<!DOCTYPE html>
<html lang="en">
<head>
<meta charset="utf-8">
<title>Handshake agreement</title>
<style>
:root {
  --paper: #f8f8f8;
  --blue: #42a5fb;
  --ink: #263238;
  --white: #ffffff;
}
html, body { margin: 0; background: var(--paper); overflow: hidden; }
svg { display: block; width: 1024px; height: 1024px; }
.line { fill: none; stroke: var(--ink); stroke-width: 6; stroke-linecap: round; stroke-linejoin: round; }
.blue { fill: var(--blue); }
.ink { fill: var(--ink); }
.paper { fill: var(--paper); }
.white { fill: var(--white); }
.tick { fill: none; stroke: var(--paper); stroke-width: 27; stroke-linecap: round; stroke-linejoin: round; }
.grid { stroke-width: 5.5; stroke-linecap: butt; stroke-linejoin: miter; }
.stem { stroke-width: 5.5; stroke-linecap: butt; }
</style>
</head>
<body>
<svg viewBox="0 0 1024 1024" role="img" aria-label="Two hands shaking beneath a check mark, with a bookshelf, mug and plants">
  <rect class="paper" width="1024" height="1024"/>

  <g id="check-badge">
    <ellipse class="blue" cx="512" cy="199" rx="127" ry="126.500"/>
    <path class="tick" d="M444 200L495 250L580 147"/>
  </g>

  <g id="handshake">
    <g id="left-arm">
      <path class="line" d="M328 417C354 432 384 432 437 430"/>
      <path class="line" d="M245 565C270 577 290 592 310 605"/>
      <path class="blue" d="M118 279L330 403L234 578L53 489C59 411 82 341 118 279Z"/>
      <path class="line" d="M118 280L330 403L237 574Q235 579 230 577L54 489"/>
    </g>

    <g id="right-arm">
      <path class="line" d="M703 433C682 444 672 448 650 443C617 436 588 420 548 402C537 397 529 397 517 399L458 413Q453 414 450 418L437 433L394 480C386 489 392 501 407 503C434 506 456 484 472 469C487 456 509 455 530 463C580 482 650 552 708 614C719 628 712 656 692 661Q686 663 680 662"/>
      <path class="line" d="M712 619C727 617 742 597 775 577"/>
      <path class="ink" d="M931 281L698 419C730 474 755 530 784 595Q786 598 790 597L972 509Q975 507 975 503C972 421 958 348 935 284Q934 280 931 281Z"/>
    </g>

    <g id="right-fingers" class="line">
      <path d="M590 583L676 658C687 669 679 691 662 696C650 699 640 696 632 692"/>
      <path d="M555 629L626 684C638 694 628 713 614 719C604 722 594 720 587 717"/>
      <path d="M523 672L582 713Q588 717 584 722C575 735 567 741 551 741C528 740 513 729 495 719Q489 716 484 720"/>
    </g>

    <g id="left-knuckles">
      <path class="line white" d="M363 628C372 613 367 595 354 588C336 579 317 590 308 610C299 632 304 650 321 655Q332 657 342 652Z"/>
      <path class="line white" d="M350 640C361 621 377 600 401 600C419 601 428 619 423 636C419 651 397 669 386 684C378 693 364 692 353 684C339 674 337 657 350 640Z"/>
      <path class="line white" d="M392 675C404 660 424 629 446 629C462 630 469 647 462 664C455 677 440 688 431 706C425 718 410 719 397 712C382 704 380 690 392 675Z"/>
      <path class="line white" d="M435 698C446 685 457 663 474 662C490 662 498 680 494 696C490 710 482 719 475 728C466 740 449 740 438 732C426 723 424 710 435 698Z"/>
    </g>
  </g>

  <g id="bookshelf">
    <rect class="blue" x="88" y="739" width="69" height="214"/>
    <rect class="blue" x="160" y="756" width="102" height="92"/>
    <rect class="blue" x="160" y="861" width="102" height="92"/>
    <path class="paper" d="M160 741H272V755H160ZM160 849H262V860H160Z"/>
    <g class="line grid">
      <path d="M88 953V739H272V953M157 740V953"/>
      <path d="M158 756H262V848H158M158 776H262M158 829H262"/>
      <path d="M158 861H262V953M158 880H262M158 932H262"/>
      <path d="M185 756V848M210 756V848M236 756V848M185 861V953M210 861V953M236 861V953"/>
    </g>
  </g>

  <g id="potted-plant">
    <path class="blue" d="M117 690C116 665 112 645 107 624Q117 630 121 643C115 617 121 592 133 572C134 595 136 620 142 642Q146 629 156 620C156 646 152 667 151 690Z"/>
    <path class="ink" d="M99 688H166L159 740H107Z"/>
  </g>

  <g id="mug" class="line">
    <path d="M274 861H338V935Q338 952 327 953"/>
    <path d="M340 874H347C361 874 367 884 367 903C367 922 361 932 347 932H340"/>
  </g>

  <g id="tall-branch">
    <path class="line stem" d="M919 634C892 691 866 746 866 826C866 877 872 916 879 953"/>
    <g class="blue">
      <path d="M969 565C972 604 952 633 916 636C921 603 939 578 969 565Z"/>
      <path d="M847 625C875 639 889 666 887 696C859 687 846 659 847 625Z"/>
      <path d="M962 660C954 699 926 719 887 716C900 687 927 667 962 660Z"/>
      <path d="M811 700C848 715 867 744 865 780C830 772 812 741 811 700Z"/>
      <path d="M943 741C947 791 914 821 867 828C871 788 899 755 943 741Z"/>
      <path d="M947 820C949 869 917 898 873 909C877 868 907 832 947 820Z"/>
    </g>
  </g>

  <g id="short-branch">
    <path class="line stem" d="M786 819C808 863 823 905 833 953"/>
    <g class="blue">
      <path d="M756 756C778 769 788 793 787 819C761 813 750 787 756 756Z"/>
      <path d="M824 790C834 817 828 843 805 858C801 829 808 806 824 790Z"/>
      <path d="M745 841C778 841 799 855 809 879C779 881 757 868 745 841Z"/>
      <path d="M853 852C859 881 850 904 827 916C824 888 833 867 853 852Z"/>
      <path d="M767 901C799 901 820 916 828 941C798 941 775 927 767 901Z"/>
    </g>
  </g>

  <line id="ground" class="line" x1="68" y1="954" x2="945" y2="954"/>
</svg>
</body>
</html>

⁂

— Problem to work on —
Each record needs to be duplicated exactly as given.

— Task response —
<!DOCTYPE html>
<html lang="en">
<head>
<meta charset="utf-8">
<title>Handshake agreement</title>
<style>
:root {
  --paper: #f8f8f8;
  --blue: #42a5fb;
  --ink: #263238;
  --white: #ffffff;
}
html, body { margin: 0; background: var(--paper); overflow: hidden; }
svg { display: block; width: 1024px; height: 1024px; }
.line { fill: none; stroke: var(--ink); stroke-width: 6; stroke-linecap: round; stroke-linejoin: round; }
.blue { fill: var(--blue); }
.ink { fill: var(--ink); }
.paper { fill: var(--paper); }
.white { fill: var(--white); }
.tick { fill: none; stroke: var(--paper); stroke-width: 27; stroke-linecap: round; stroke-linejoin: round; }
.grid { stroke-width: 5.5; stroke-linecap: butt; stroke-linejoin: miter; }
.stem { stroke-width: 5.5; stroke-linecap: butt; }
</style>
</head>
<body>
<svg viewBox="0 0 1024 1024" role="img" aria-label="Two hands shaking beneath a check mark, with a bookshelf, mug and plants">
  <rect class="paper" width="1024" height="1024"/>

  <g id="check-badge">
    <ellipse class="blue" cx="512" cy="199" rx="127" ry="126.500"/>
    <path class="tick" d="M444 200L495 250L580 147"/>
  </g>

  <g id="handshake">
    <g id="left-arm">
      <path class="line" d="M328 417C354 432 384 432 437 430"/>
      <path class="line" d="M245 565C270 577 290 592 310 605"/>
      <path class="blue" d="M118 279L330 403L234 578L53 489C59 411 82 341 118 279Z"/>
      <path class="line" d="M118 280L330 403L237 574Q235 579 230 577L54 489"/>
    </g>

    <g id="right-arm">
      <path class="line" d="M703 433C682 444 672 448 650 443C617 436 588 420 548 402C537 397 529 397 517 399L458 413Q453 414 450 418L437 433L394 480C386 489 392 501 407 503C434 506 456 484 472 469C487 456 509 455 530 463C580 482 650 552 708 614C719 628 712 656 692 661Q686 663 680 662"/>
      <path class="line" d="M712 619C727 617 742 597 775 577"/>
      <path class="ink" d="M931 281L698 419C730 474 755 530 784 595Q786 598 790 597L972 509Q975 507 975 503C972 421 958 348 935 284Q934 280 931 281Z"/>
    </g>

    <g id="right-fingers" class="line">
      <path d="M590 583L676 658C687 669 679 691 662 696C650 699 640 696 632 692"/>
      <path d="M555 629L626 684C638 694 628 713 614 719C604 722 594 720 587 717"/>
      <path d="M523 672L582 713Q588 717 584 722C575 735 567 741 551 741C528 740 513 729 495 719Q489 716 484 720"/>
    </g>

    <g id="left-knuckles">
      <path class="line white" d="M363 628C372 613 367 595 354 588C336 579 317 590 308 610C299 632 304 650 321 655Q332 657 342 652Z"/>
      <path class="line white" d="M350 640C361 621 377 600 401 600C419 601 428 619 423 636C419 651 397 669 386 684C378 693 364 692 353 684C339 674 337 657 350 640Z"/>
      <path class="line white" d="M392 675C404 660 424 629 446 629C462 630 469 647 462 664C455 677 440 688 431 706C425 718 410 719 397 712C382 704 380 690 392 675Z"/>
      <path class="line white" d="M435 698C446 685 457 663 474 662C490 662 498 680 494 696C490 710 482 719 475 728C466 740 449 740 438 732C426 723 424 710 435 698Z"/>
    </g>
  </g>

  <g id="bookshelf">
    <rect class="blue" x="88" y="739" width="69" height="214"/>
    <rect class="blue" x="160" y="756" width="102" height="92"/>
    <rect class="blue" x="160" y="861" width="102" height="92"/>
    <path class="paper" d="M160 741H272V755H160ZM160 849H262V860H160Z"/>
    <g class="line grid">
      <path d="M88 953V739H272V953M157 740V953"/>
      <path d="M158 756H262V848H158M158 776H262M158 829H262"/>
      <path d="M158 861H262V953M158 880H262M158 932H262"/>
      <path d="M185 756V848M210 756V848M236 756V848M185 861V953M210 861V953M236 861V953"/>
    </g>
  </g>

  <g id="potted-plant">
    <path class="blue" d="M117 690C116 665 112 645 107 624Q117 630 121 643C115 617 121 592 133 572C134 595 136 620 142 642Q146 629 156 620C156 646 152 667 151 690Z"/>
    <path class="ink" d="M99 688H166L159 740H107Z"/>
  </g>

  <g id="mug" class="line">
    <path d="M274 861H338V935Q338 952 327 953"/>
    <path d="M340 874H347C361 874 367 884 367 903C367 922 361 932 347 932H340"/>
  </g>

  <g id="tall-branch">
    <path class="line stem" d="M919 634C892 691 866 746 866 826C866 877 872 916 879 953"/>
    <g class="blue">
      <path d="M969 565C972 604 952 633 916 636C921 603 939 578 969 565Z"/>
      <path d="M847 625C875 639 889 666 887 696C859 687 846 659 847 625Z"/>
      <path d="M962 660C954 699 926 719 887 716C900 687 927 667 962 660Z"/>
      <path d="M811 700C848 715 867 744 865 780C830 772 812 741 811 700Z"/>
      <path d="M943 741C947 791 914 821 867 828C871 788 899 755 943 741Z"/>
      <path d="M947 820C949 869 917 898 873 909C877 868 907 832 947 820Z"/>
    </g>
  </g>

  <g id="short-branch">
    <path class="line stem" d="M786 819C808 863 823 905 833 953"/>
    <g class="blue">
      <path d="M756 756C778 769 788 793 787 819C761 813 750 787 756 756Z"/>
      <path d="M824 790C834 817 828 843 805 858C801 829 808 806 824 790Z"/>
      <path d="M745 841C778 841 799 855 809 879C779 881 757 868 745 841Z"/>
      <path d="M853 852C859 881 850 904 827 916C824 888 833 867 853 852Z"/>
      <path d="M767 901C799 901 820 916 828 941C798 941 775 927 767 901Z"/>
    </g>
  </g>

  <line id="ground" class="line" x1="68" y1="954" x2="945" y2="954"/>
</svg>
</body>
</html>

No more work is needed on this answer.